# The task
Give the number of lines in the data below that contain "define", with no other words.

======== Provided records

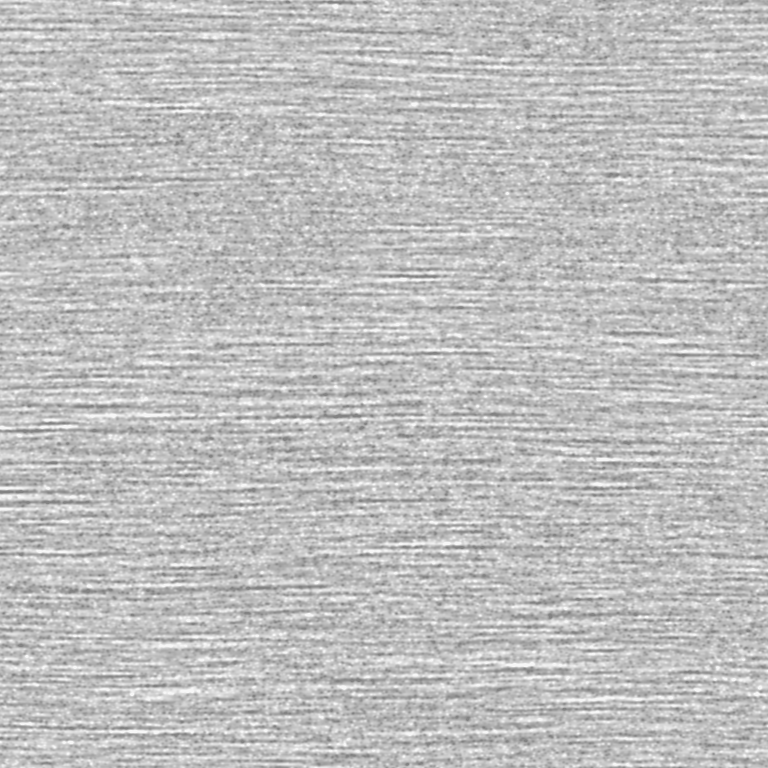
A Shadertoy shader for this texture:

```glsl
// Brushed grey surface: long thin horizontal streaks crossed by a soft grain.
// Streaks are rows of noise paired light against dark; grain is a cellular
// sum of soft dots, and layered sines bend the rows slightly.

const float MEAN_GREY = 0.748;
const float DARKEST = 0.51;
const float LIGHTEST = 0.97;

float hash(vec2 p) {
    vec3 q = fract(p.xyx * vec3(0.1031, 0.1030, 0.0973));
    q += dot(q, q.yzx + 33.33);
    return fract((q.x + q.y) * q.z);
}

// Smooth noise along one row, slid so that neighbouring rows do not line up
float rowNoise(float x, float row, float seed) {
    x += 37.0 * hash(vec2(row, seed + 5.0));
    float cell = floor(x);
    float a = hash(vec2(cell, row + seed));
    float b = hash(vec2(cell + 1.0, row + seed));
    return mix(a, b, smoothstep(0.0, 1.0, x - cell));
}

// Stretched noise centred on zero; counts are cells across the canvas
float stretched(vec2 uv, vec2 counts, float seed) {
    vec2 p = uv * counts;
    float row = floor(p.y);
    float low = rowNoise(p.x, row, seed);
    float high = rowNoise(p.x, row + 1.0, seed);
    return mix(low, high, smoothstep(0.0, 1.0, p.y - row)) - 0.5;
}

// Each light streak sits beside a dark one, so the broad tone stays even
float streaks(vec2 uv, vec2 counts, float seed) {
    vec2 oneRow = vec2(0.0, 1.0 / counts.y);
    return stretched(uv, counts, seed) - stretched(uv + oneRow, counts, seed);
}

vec2 cellPoint(vec2 cell, float seed) {
    return cell + vec2(hash(cell + seed), hash(cell + seed + 71.0));
}

// Overlapping soft dots of random tone, centred on zero
float softGrain(vec2 uv, vec2 counts, float seed) {
    vec2 p = uv * counts;
    float sum = 0.0;
    for (int j = -1; j <= 1; j++) {
        for (int i = -1; i <= 1; i++) {
            vec2 cell = floor(p) + vec2(i, j);
            vec2 offset = p - cellPoint(cell, seed);
            sum += (hash(cell + seed + 139.0) - 0.5) * exp(-4.0 * dot(offset, offset));
        }
    }
    return sum;
}

// Rare round pits (negative) and nodules (positive)
float blemishes(vec2 uv, float count, float seed) {
    vec2 p = uv * count;
    float sum = 0.0;
    for (int j = -1; j <= 1; j++) {
        for (int i = -1; i <= 1; i++) {
            vec2 cell = floor(p) + vec2(i, j);
            float tone = hash(cell + seed + 139.0);
            float spot = 1.0 - smoothstep(0.05, 0.2, distance(p, cellPoint(cell, seed)));
            sum += spot * (step(0.96, tone) - step(tone, 0.025));
        }
    }
    return sum;
}

// Gentle bending of the rows
float bend(vec2 uv) {
    return 0.004 * sin(5.0 * uv.x + 4.0 * uv.y)
         + 0.001 * sin(13.0 * uv.x - 9.0 * uv.y + 1.0);
}

void mainImage(out vec4 fragColor, in vec2 fragCoord) {
    vec2 uv = fragCoord / iResolution.y;
    vec2 bent = vec2(uv.x, uv.y + bend(uv));

    // Patches vary the tone a little and the strength of the streaks more
    float patches = stretched(bent, vec2(5.0, 17.0), 11.0);
    float bands = stretched(bent, vec2(5.0, 60.0), 23.0);
    float streakGain = mix(1.15, 0.85, smoothstep(0.4, 0.6, uv.y))
                     + 0.7 * patches + 0.5 * bands;

    // Long, medium and short streaks
    float lines = 0.125 * streaks(bent, vec2(5.0, 215.0), 311.0)
                + 0.135 * streaks(bent, vec2(12.0, 235.0), 701.0)
                + 0.115 * streaks(bent, vec2(40.0, 250.0), 1103.0);

    // Fine grain and coarser flakes, both a little wider than tall
    float grain = 0.28 * softGrain(bent, vec2(215.0, 270.0), 17.0)
                + 0.10 * softGrain(bent, vec2(85.0, 170.0), 43.0);

    float grey = MEAN_GREY + lines * streakGain + grain * (1.0 - 0.4 * patches);
    grey += 0.025 * patches + 0.04 * bands;
    grey += 0.11 * blemishes(uv, 42.0, 7.0);
    fragColor = vec4(vec3(clamp(grey, DARKEST, LIGHTEST)), 1.0);
}
```
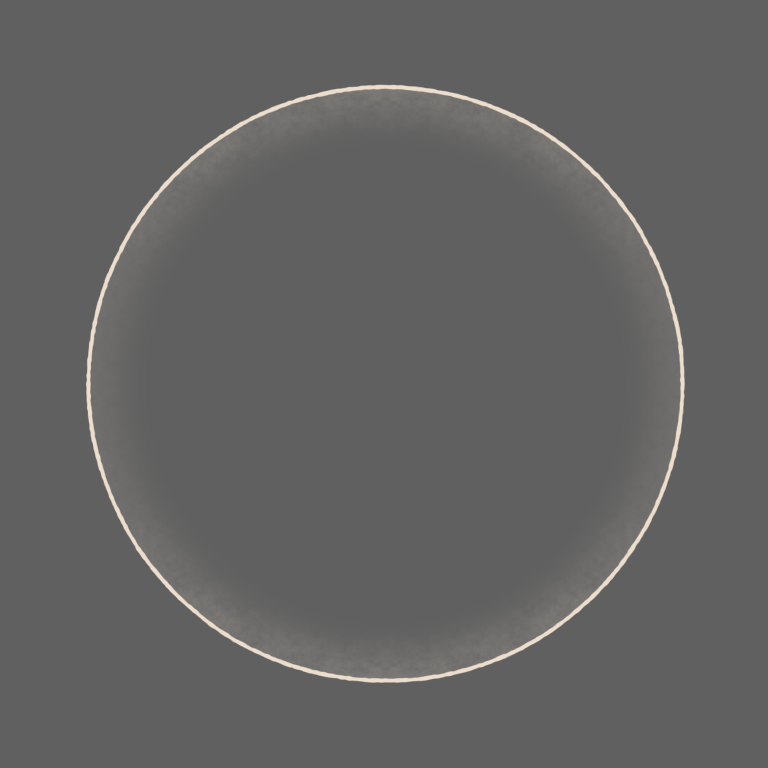
Give the GLSL for this background, as a three.js fragment shader.

```glsl
// A thin cream ring, drawn as if by hand, on a flat grey ground.
// A grainy warm glow fades inward from the ring; its mottling comes from
// value noise mirrored about both axes, and noise also roughens the line.
#define CENTER vec2(0.502, 0.5)
#define RADIUS 0.3865
#define LINE_WIDTH 0.0052
#define LINE_WOBBLE 0.0011
#define EDGE_SOFTNESS 0.0011
#define GLOW_DEPTH 0.078
#define GLOW_STRENGTH 0.135
#define GRAIN_SCALE 110.0
#define GROUND_COLOR vec3(0.378)
#define RING_COLOR vec3(0.925, 0.868, 0.805)

varying vec2 vUv;

float hash(vec2 cell) {
  vec3 q = fract(cell.xyx * vec3(0.1031, 0.1030, 0.0973));
  q += dot(q, q.yzx + 33.33);
  return fract((q.x + q.y) * q.z);
}

float valueNoise(vec2 p) {
  vec2 cell = floor(p);
  vec2 f = fract(p);
  f = f * f * (3.0 - 2.0 * f);
  float low = mix(hash(cell), hash(cell + vec2(1.0, 0.0)), f.x);
  float high = mix(hash(cell + vec2(0.0, 1.0)), hash(cell + 1.0), f.x);
  return mix(low, high, f.y);
}

// Layered noise, centred on zero.
float grainNoise(vec2 p) {
  float sum = 0.0;
  float weight = 0.5;
  for (int i = 0; i < 4; i++) {
    sum += weight * (valueNoise(p) - 0.5);
    p = p * 1.93 + 17.3;
    weight *= 0.68;
  }
  return sum;
}

void main() {
  vec2 p = vUv - CENTER;
  float dist = length(p) - RADIUS;
  vec2 direction = p / max(length(p), 0.0001);

  // Glow inside the ring, with more grain towards top and bottom
  vec2 mirrored = abs(p);
  float grain = grainNoise(mirrored * GRAIN_SCALE);
  float patches = valueNoise(mirrored * 24.0 + 5.0) - 0.5;
  float upright = smoothstep(0.25, 0.85, abs(direction.y));
  float reach = clamp(1.0 + dist / GLOW_DEPTH, 0.0, 1.0);
  float falloff = reach * reach * (3.0 - 2.0 * reach);
  float mottling = 1.0 + grain * mix(0.5, 1.0, upright) + 0.3 * patches * upright;
  float inside = 1.0 - smoothstep(-EDGE_SOFTNESS, EDGE_SOFTNESS, dist);
  float glow = GLOW_STRENGTH * mix(0.82, 1.1, upright) * falloff * mottling * inside;
  vec3 color = mix(GROUND_COLOR, RING_COLOR, clamp(glow, 0.0, 1.0));

  // Ring with a slow drift and a fine rough edge
  float drift = valueNoise(direction * 7.0 + 20.0) - 0.5;
  float roughness = valueNoise(p * 190.0 + 100.0) - 0.5;
  float lineDist = abs(dist + drift * LINE_WOBBLE) + roughness * LINE_WOBBLE;
  float halfWidth = 0.5 * LINE_WIDTH;
  float ring = 1.0 - smoothstep(halfWidth - EDGE_SOFTNESS, halfWidth + EDGE_SOFTNESS, lineDist);
  color = mix(color, RING_COLOR, ring);

  gl_FragColor = vec4(color, 1.0);
}
```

================

# Written answer
10